For the listing below, report all lines that hold the word "GAPS".

EXERCISE DATA START

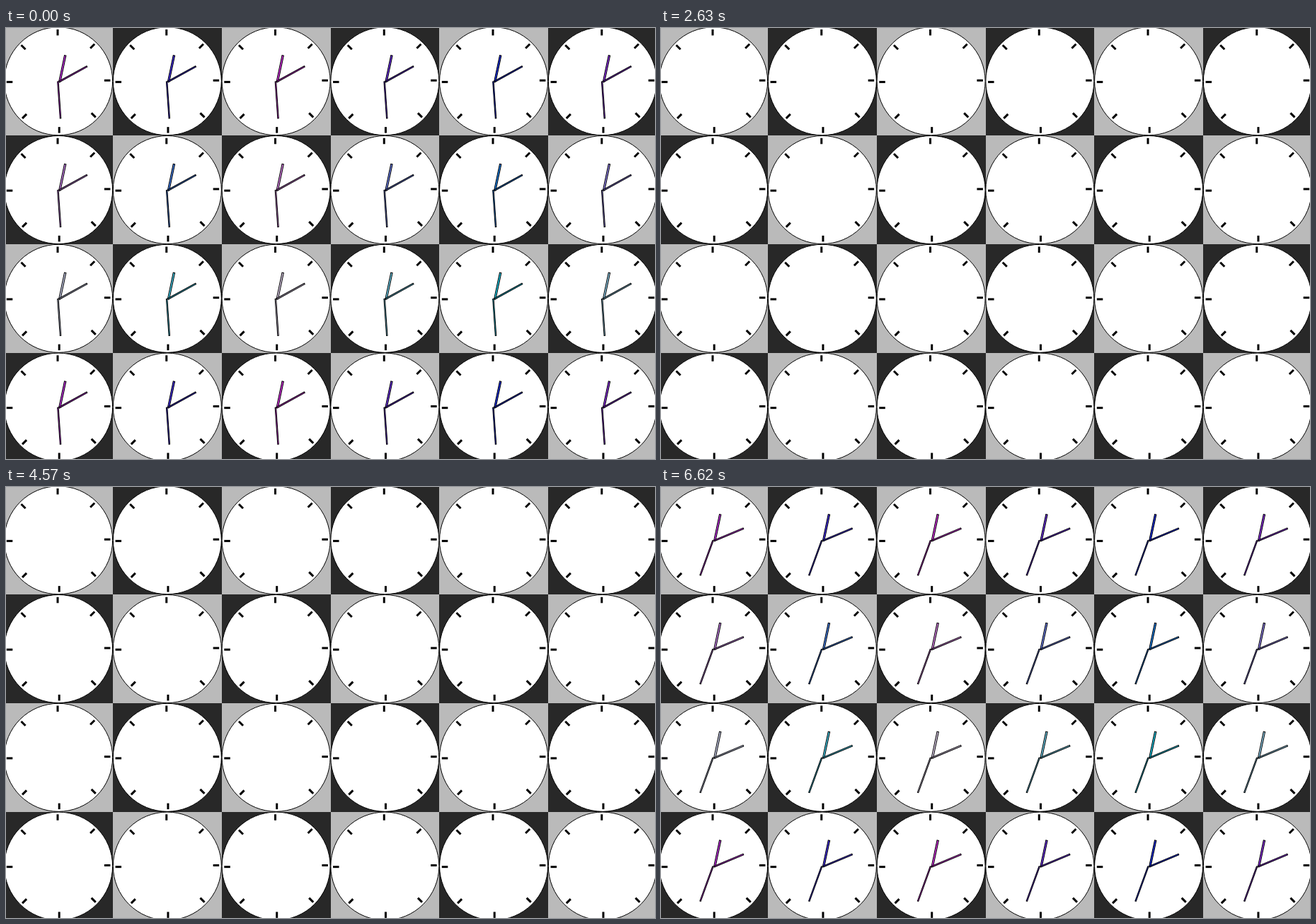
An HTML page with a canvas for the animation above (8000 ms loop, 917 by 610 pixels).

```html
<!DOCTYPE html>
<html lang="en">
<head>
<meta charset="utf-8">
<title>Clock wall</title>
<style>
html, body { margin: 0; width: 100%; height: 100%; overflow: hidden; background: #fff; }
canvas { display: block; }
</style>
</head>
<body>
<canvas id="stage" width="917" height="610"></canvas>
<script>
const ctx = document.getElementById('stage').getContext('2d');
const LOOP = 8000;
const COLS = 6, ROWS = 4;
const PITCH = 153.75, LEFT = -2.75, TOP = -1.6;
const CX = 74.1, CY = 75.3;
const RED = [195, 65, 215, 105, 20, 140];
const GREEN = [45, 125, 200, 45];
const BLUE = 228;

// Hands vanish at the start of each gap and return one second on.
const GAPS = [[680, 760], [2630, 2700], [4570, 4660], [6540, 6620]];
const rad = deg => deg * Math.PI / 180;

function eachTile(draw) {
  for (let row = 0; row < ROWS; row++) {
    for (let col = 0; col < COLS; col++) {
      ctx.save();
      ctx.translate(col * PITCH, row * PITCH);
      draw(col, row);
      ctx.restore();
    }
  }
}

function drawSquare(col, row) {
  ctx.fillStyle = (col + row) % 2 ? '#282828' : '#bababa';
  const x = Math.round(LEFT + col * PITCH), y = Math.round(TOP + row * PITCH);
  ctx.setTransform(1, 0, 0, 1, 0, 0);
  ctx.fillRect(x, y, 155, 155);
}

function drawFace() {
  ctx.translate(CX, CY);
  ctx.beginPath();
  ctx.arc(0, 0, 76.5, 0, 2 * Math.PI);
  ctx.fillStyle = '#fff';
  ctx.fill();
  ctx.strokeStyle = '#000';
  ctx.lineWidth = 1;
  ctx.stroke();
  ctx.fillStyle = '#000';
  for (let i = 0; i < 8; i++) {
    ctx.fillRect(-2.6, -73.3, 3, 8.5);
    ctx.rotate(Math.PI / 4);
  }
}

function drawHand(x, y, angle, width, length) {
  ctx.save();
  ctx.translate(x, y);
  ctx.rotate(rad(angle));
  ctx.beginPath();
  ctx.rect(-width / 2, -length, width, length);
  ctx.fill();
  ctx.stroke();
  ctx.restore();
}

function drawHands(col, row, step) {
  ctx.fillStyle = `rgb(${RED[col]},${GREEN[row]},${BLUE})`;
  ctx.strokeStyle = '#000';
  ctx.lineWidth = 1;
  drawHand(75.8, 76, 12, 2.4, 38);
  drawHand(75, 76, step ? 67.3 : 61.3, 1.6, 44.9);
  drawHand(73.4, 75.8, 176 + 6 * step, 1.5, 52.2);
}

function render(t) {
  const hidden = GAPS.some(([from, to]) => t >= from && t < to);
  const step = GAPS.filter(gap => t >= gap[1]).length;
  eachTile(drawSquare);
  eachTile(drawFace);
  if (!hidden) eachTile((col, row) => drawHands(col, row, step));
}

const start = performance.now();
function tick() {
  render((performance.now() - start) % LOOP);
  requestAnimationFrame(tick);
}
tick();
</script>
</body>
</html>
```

EXERCISE DATA END

◆ FINAL ANSWER:
const GAPS = [[680, 760], [2630, 2700], [4570, 4660], [6540, 6620]];
  const hidden = GAPS.some(([from, to]) => t >= from && t < to);
  const step = GAPS.filter(gap => t >= gap[1]).length;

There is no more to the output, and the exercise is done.